Analysts believe Comcast's decision to acquire a majority interest in NBCU will have a significant impact on its TV Everywhere initiative and could change the entire industry landscape.

“Time Warner has been the initiator of TV Everywhere, but Comcast is definitely the leader in making it a reality,” Parks' Dasari said. “Comcast is positioned well from an infrastructure point of view. The NBC deal will make them a major content provider and this has some interesting ramifications. Five or 10 years from now, Comcast could say, 'It doesn't matter where you live or what other subscription services you have, you can have access to our content.' And that could eliminate the territory exclusivity that cable operators have enjoyed since the industry got off the ground and could redraw the entire industry.”

Other industry observers agree that Comcast could fundamentally shake up the cable business.

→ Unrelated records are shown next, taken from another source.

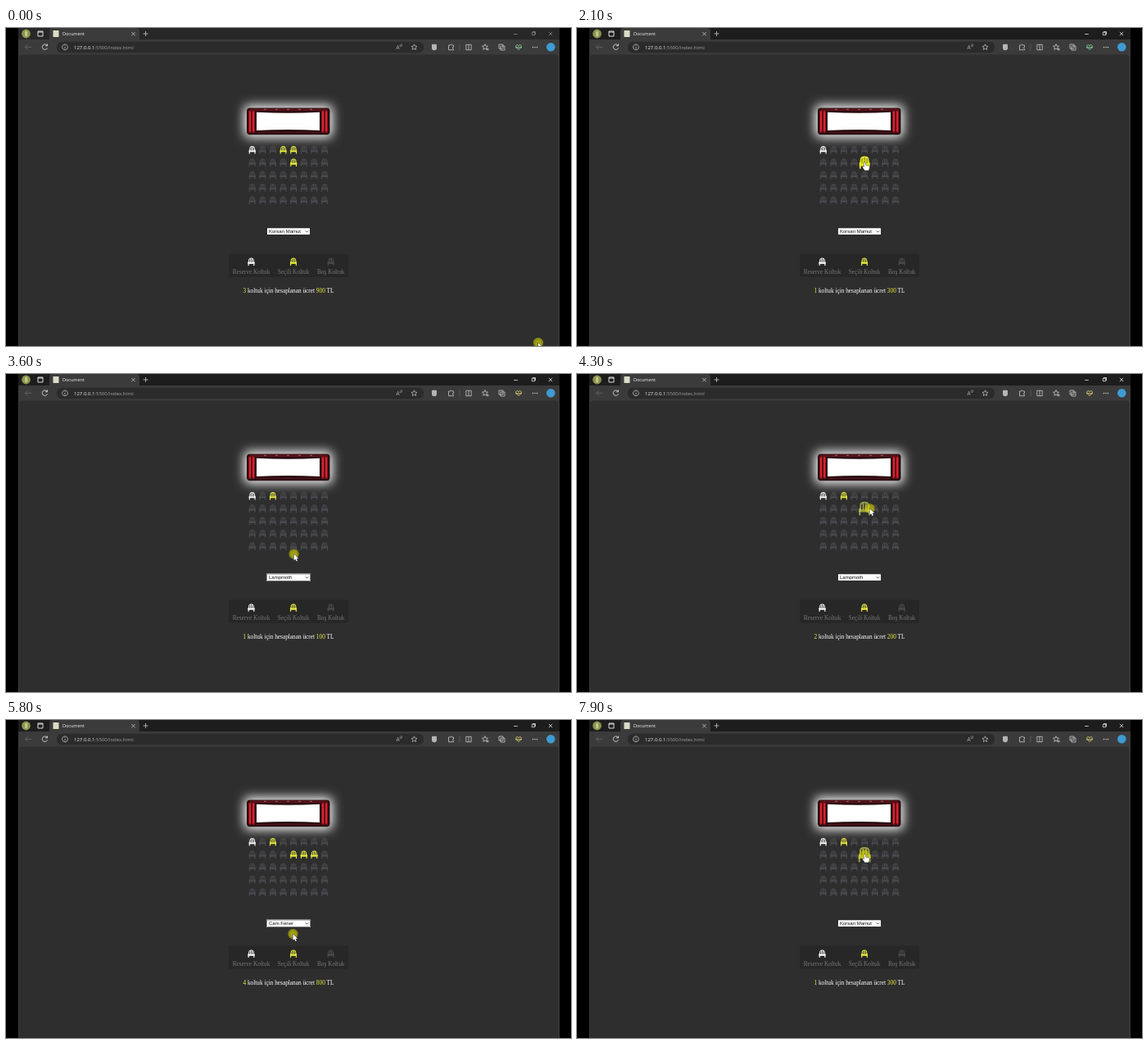
These frames come from a looping animation (690x388 px, 8 s). An HTML page with a canvas:

```html
<!DOCTYPE html>
<html lang="tr">
<head>
<meta charset="utf-8">
<title>Document</title>
<style>
  html, body { margin: 0; width: 100%; height: 100%; overflow: hidden; background: #000; }
  canvas { display: block; width: 690px; height: 388px; }
</style>
</head>
<body>
<canvas id="stage"></canvas>
<script>
const W = 690, H = 388, LOOP = 8000, STEP = 100, TRAVEL = 400;
const canvas = document.getElementById('stage');
const ctx = canvas.getContext('2d');
const dpr = window.devicePixelRatio || 1;
canvas.width = W * dpr;
canvas.height = H * dpr;

const SANS = '"Open Sans", "Noto Sans", sans-serif';
const ARIAL = '"Liberation Sans", Arial, sans-serif';
const SERIF = '7.3px "Liberation Serif", "Times New Roman", serif';
const PAGE = '#2e2e2e', BAR = '#3b3b3b', YELLOW = '#ebef40', FREE = '#4b4b51', WHITE = '#fff';
const ROWS = 5, COLS = 8, GAP_X = 12.62, GAP_Y = 15.35, LEFT = 300.7, TOP = 148.8;
const RESERVED = '0,0';

const films = [
  { name: 'Korsan Mamut', price: 300 },
  { name: 'Lampmoth', price: 100 },
  { name: 'Cam Fener', price: 200 }
];

// The visit: when the pointer is done at a place, and what it does there.
const at = (time, spot, action) => ({ time, ...spot, action });
const spot = (x, y) => ({ x, y });
const seatSpot = (r, c, dx = 0, dy = 0) =>
  ({ x: LEFT + GAP_X * c + dx, y: TOP + GAP_Y * r + dy, key: r + ',' + c });
const corner = spot(650, 384), edge = spot(630, 350);
const list = spot(349, 247), option = spot(352, 275);

const visit = [
  at(0, corner), at(300, corner), at(400, edge), at(500, edge),
  at(1300, seatSpot(0, 3), 'toggle'),
  at(1700, seatSpot(0, 4), 'toggle'),
  at(2400, seatSpot(1, 4), 'toggle'),
  at(3000, seatSpot(0, 2, -2.4, 18), 'toggle'),
  at(3400, option, 'pick'),
  at(4200, seatSpot(1, 4), 'toggle'),
  at(4400, seatSpot(1, 5), 'toggle'),
  at(4600, seatSpot(1, 6), 'toggle'),
  at(5200, list),
  at(5600, option, 'pick'),
  at(6000, list, 'pick'),
  at(6400, spot(384, 320)), at(6700, spot(358, 286)),
  at(7200, seatSpot(1, 6), 'toggle'),
  at(7500, seatSpot(1, 5), 'toggle'),
  at(7800, seatSpot(1, 4), 'toggle')
];

const smooth = p => p * p * (3 - 2 * p);

function cursorAt(t) {
  const i = visit.findIndex(v => v.time > t);
  if (i < 1) return visit[visit.length - 1];
  const a = visit[i - 1], b = visit[i];
  const e = smooth(Math.min(1, (t - a.time) / Math.min(TRAVEL, b.time - a.time)));
  return { x: a.x + (b.x - a.x) * e, y: a.y + (b.y - a.y) * e };
}

function stateAt(t) {
  const picked = new Set(['0,3', '0,4', '1,4']);
  let picks = 0, focus = false, active = false;
  for (const { time, key, action } of visit) {
    if (time > t) break;
    if (!action) continue;
    active = true;
    focus = action === 'pick';
    if (focus) picks++;
    else if (!picked.delete(key)) picked.add(key);
  }
  const shift = picked.size ? 0 : GAP_Y;
  const cursor = cursorAt(t);
  const x = (cursor.x - LEFT) / GAP_X, y = (cursor.y - shift - TOP) / GAP_Y;
  const c = Math.round(x), r = Math.round(y);
  const inside = c >= 0 && c < COLS && r >= 0 && r < ROWS &&
    Math.abs(x - c) < 0.4 && Math.abs(y - r) < 0.4;
  const key = r + ',' + c;
  const hover = inside && key !== RESERVED ? key : '';
  return { t, picked, focus, active, shift, cursor, hover, film: films[picks % films.length] };
}

function rect(x, y, w, h, fill, r = 0) {
  ctx.fillStyle = fill;
  ctx.beginPath();
  ctx.roundRect(x, y, w, h, r);
  ctx.fill();
}

function dot(x, y, r, fill) {
  ctx.fillStyle = fill;
  ctx.beginPath();
  ctx.arc(x, y, r, 0, 7);
  ctx.fill();
}

function text(str, x, y, font, fill) {
  ctx.font = font;
  ctx.fillStyle = fill;
  ctx.fillText(str, x, y);
  return x + ctx.measureText(str).width;
}

function icon(d, x, y, stroke = '#c8c8c8', width = 0.8) {
  ctx.save();
  ctx.translate(x, y);
  ctx.strokeStyle = stroke;
  ctx.lineWidth = width;
  ctx.stroke(new Path2D(d));
  ctx.restore();
}

const star = () => 'M' + Array.from({ length: 10 }, (_, i) => {
  const a = i * Math.PI / 5, r = i % 2 ? 1.7 : 3.7;
  return (r * Math.sin(a)).toFixed(2) + ' ' + (-r * Math.cos(a)).toFixed(2);
}).join('L') + 'Z';
const square = s => `M${-s} ${-s}H${s}V${s}H${-s}Z`;
const CROSS = 'M-2.2-2.2L2.2 2.2M2.2-2.2L-2.2 2.2';
const HEART = 'M0 3L-3 0C-4-3-1-4 0-1.6C1-4 4-3 3 0ZM-4 .3H4';

function browser({ t, active }) {
  const control = active ? '#e4e4e4' : '#858585';
  rect(0, 0, W, H, '#000');
  rect(15, 0, 661, 16, active ? '#1d1d1d' : '#272727');
  rect(53, 0, 110, 16, BAR, [4, 4, 0, 0]);
  rect(15, 14, 661, H, BAR);
  rect(16, 32.5, 658.5, H, PAGE, [4, 4, 0, 0]);

  dot(24.5, 7, 5.4, '#8c934c');
  rect(23, 3.5, 3.2, 7, '#c3c48c', 1.5);
  icon(square(3) + 'M-3-2H3', 42, 7, '#dedede', 1);
  rect(57.5, 3, 7, 8, '#dcdcc8', 0.5);
  text('Document', 69, 9.3, '5.5px ' + SANS, '#f4f4f4');
  icon(CROSS, 155.5, 7.2);
  icon('M-3 0H3M0-3V3', 170.5, 7);
  icon('M-2.3 0H2.3', 622.5, 7.5, control);
  icon(square(1.7) + 'M-1-2.5H2.5V1', 644, 7, control);
  icon(CROSS, 665, 7, control);

  icon('M4 0H-4M-1-3L-4 0L-1 3', 27.5, 23.3, '#6c6c6c');
  icon('M3 1A3.2 3.2 0 1 1 2.5-2.1M3-3.8V-1.5H.7', 47.5, 23.3, '#d8d8d8', 0.9);
  rect(62, 16.8, 448, 13.4, '#2b2b2b', 6);
  icon('M3.4 0A3.4 3.4 0 1 1 3.4-.1M0-.5V2M0-2V-1.3', 72, 23.4);
  const x = text('127.0.0.1', 83, 25.6, '6px ' + SANS, '#f0f0f0');
  text(':5500/index.html', x, 25.6, '6px ' + SANS, '#a2a2a2');
  text('A', 476.5, 26, '6.5px ' + SANS, '#b0b0b0');
  icon('M0-2Q1.5-1 0 1M1.5-3Q4-1 1.5 1', 481, 22, '#b0b0b0', 0.6);
  icon(star(), 498.5, 23.5, '#b8b8b8');

  rect(520, 19.8, 6, 7.4, '#b5b5b5', [1, 1, 3, 3]);
  icon('M-3-2.5H-1Q0-5 1-2.5H3V0Q0 .5 3 2V3.2H-3Z', 543.5, 23.5);
  icon('M0-4V4', 554, 23.5, '#606060');
  icon(square(3.2) + 'M0-3V3', 565, 23.5);
  icon(star() + 'M2 2H4.5M2 3.4H4.5', 585, 23.3);
  icon(square(2.5), 604.5, 22.5);
  icon(square(2.5), 606.5, 24.5);
  icon(HEART, 626, 23.5, t < 3000 ? '#86cf91' : '#d8c66c', 1);
  for (let i = -1; i < 2; i++) dot(646 + i * 2.5, 23.5, 0.75, '#d0d0d0');
  dot(665.3, 23.3, 5.3, '#3f9bd3');
}

function screen() {
  ctx.save();
  ctx.shadowColor = WHITE;
  ctx.shadowBlur = 13 * dpr;
  ctx.shadowOffsetX = 1000 * dpr;
  rect(291 - 1000, 94.5, 107.5, 39, WHITE, 5);
  ctx.restore();

  rect(294, 97.6, 101.5, 32.6, '#260c0e', 4);
  rect(297, 98.2, 96, 3, '#541319', 2);
  for (let i = 0; i < 5; i++) rect(315 + i * 14, 98.8, 3, 0.9, '#b5646a');
  for (const x of [296.2, 385.2]) {
    for (let i = 0; i < 2; i++) {
      rect(x + i * 4.2, 100.5, 3.6, 27.5, '#7a0d16', 1);
      rect(x + 0.7 + i * 4.2, 101.5, 2.1, 25, '#d92433', 0.8);
    }
  }
  ctx.fillStyle = WHITE;
  ctx.fill(new Path2D('M306 102.7Q344.5 105 383 102.7V125Q344.5 123 306 125Z'));
  rect(305, 126.5, 79, 2, '#451016', 1);
}

function seat(x, y, color, scale = 1, alpha = 1) {
  ctx.save();
  ctx.translate(x, y);
  ctx.scale(scale, scale);
  ctx.globalAlpha = alpha;
  ctx.strokeStyle = color;
  ctx.lineWidth = 1;
  ctx.stroke(new Path2D('M-2.8 1V-2.2Q-2.8-4.3 0-4.3Q2.8-4.3 2.8-2.2V1M-.9 1V-4M.9 1V-4'));
  rect(-4, 0.6, 8, 1.9, color, 0.4);
  for (const side of [-3.9, 2.8]) rect(side, -0.3, 1.1, 5.1, color, 0.3);
  ctx.restore();
}

// Share of recent states that pass a test: works like a CSS transition.
const share = (states, test) => states.filter(test).length / states.length;

function seats(t) {
  const past = Array.from({ length: 6 }, (_, i) => stateAt(Math.max(0, t - 45 * i)));
  const all = [];
  for (let i = 0; i < ROWS * COLS; i++) {
    const { x, y, key } = seatSpot(Math.floor(i / COLS), i % COLS);
    const scale = 1 + 0.9 * share(past, s => s.hover === key);
    all.push({ x, y, key, scale, yellow: share(past, s => s.picked.has(key)) });
  }
  all.sort((a, b) => a.scale - b.scale);
  for (const { x, y, key, scale, yellow } of all) {
    if (yellow < 1) seat(x, y, key === RESERVED ? WHITE : FREE, scale);
    if (yellow > 0) seat(x, y, YELLOW, scale, yellow);
  }
}

function picker({ focus, film }) {
  if (focus) {
    rect(318, 243.2, 54, 9.8, '#d8d8d8', 1);
    rect(318.6, 243.8, 52.8, 8.6, '#151515', 0.8);
  }
  rect(319, 244.2, 52, 7.9, WHITE, 0.5);
  text(film.name, 321, 250.2, '6px ' + ARIAL, '#111');
  icon('M-1.7-.8L0 .9L1.7-.8', 367.5, 248.2, '#222');
}

function legend() {
  rect(272, 275.5, 146, 28.5, '#272727', 2);
  const items = [['Reserve Koltuk', 299.5, WHITE], ['Seçili Koltuk', 351, YELLOW], ['Boş Koltuk', 396.7, FREE]];
  ctx.textAlign = 'center';
  for (const [label, x, color] of items) {
    seat(x, 285.2, color);
    text(label, x, 300, SERIF, '#77777a');
  }
  ctx.textAlign = 'left';
}

function total(count, price) {
  const parts = [String(count), ' koltuk için hesaplanan ücret ', String(count * price), ' TL'];
  ctx.font = SERIF;
  let x = 345 - ctx.measureText(parts.join('')).width / 2;
  parts.forEach((part, i) => { x = text(part, x, 322.6, SERIF, i % 2 ? WHITE : YELLOW); });
}

function pointer({ cursor: { x, y }, hover }) {
  const glow = ctx.createRadialGradient(x, y, 3, x, y, 6.5);
  glow.addColorStop(0, 'rgba(222,222,0,0.65)');
  glow.addColorStop(1, 'rgba(222,222,0,0.4)');
  dot(x, y, 6.2, glow);
  ctx.save();
  ctx.translate(x, y);
  const shape = new Path2D(hover
    ? 'M-.6 0Q.4-.9 1.2 0V3.2L5 4.2Q6 4.6 5.8 6L5 9.6H.4L-2.3 6Q-2.6 4.6-.6 5.6Z'
    : 'M0 0V7.8L1.8 6.2L3.1 9L4.4 8.4L3.2 5.7H5.6Z');
  ctx.strokeStyle = '#222';
  ctx.lineWidth = 0.9;
  ctx.stroke(shape);
  ctx.fillStyle = WHITE;
  ctx.fill(shape);
  ctx.restore();
}

function draw(t) {
  const state = stateAt(t);
  ctx.setTransform(dpr, 0, 0, dpr, 0, 0);
  browser(state);
  ctx.save();
  ctx.translate(0, state.shift);
  screen();
  seats(t);
  picker(state);
  legend();
  if (state.picked.size) total(state.picked.size, state.film.price);
  ctx.restore();
  pointer(state);
}

const start = performance.now();
function tick() {
  const t = (performance.now() - start) % LOOP;
  draw(Math.floor(t / STEP) * STEP);
  requestAnimationFrame(tick);
}
tick();
</script>
</body>
</html>
```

“Time Warner Cable, Cox, Cablevision, Charter: Watch your backs and your precious subscriber bases,” ExtendMedia CEO Tom MacIsaac wrote in a blog on Dec. 11. “It's a risky, potentially cannibalistic move for Comcast, but the alternative is that someone else (Apple, AT&T, Microsoft or Google) gets there first. Even so, it seems a sure bet that Comcast would be ready to be ready to respond very quickly and in a powerful way.” ExtendMedia provides software and media services that enable content providers and distributors to create, deliver, manage and monetize online content offerings over many devices.

But answering a question about this issue during last month's quarterly conference call, chief operating officer Steve Burke said Comcast has no plans take its TV Everywhere product out of region. “It really works when it's our existing video customer or someone else that we know that is a customer in our footprint,” he said.

On the other hand, Roberts, in describing plans to launch the on-demand online service nationally in December, appeared to leave the door open for future experimentation: “[I]f this model works as successfully as we hope it will, there will be different flavors and varieties offered,” he said on the earnings call with analysts.

It's clear that the TV and PC platforms are moving closer together and the industry has to have a model in place, said Andy Heller, vice chairman of Turner Broadcasting System. “I think we can reward consumers and they'll be happy to pay for the experience,” he said.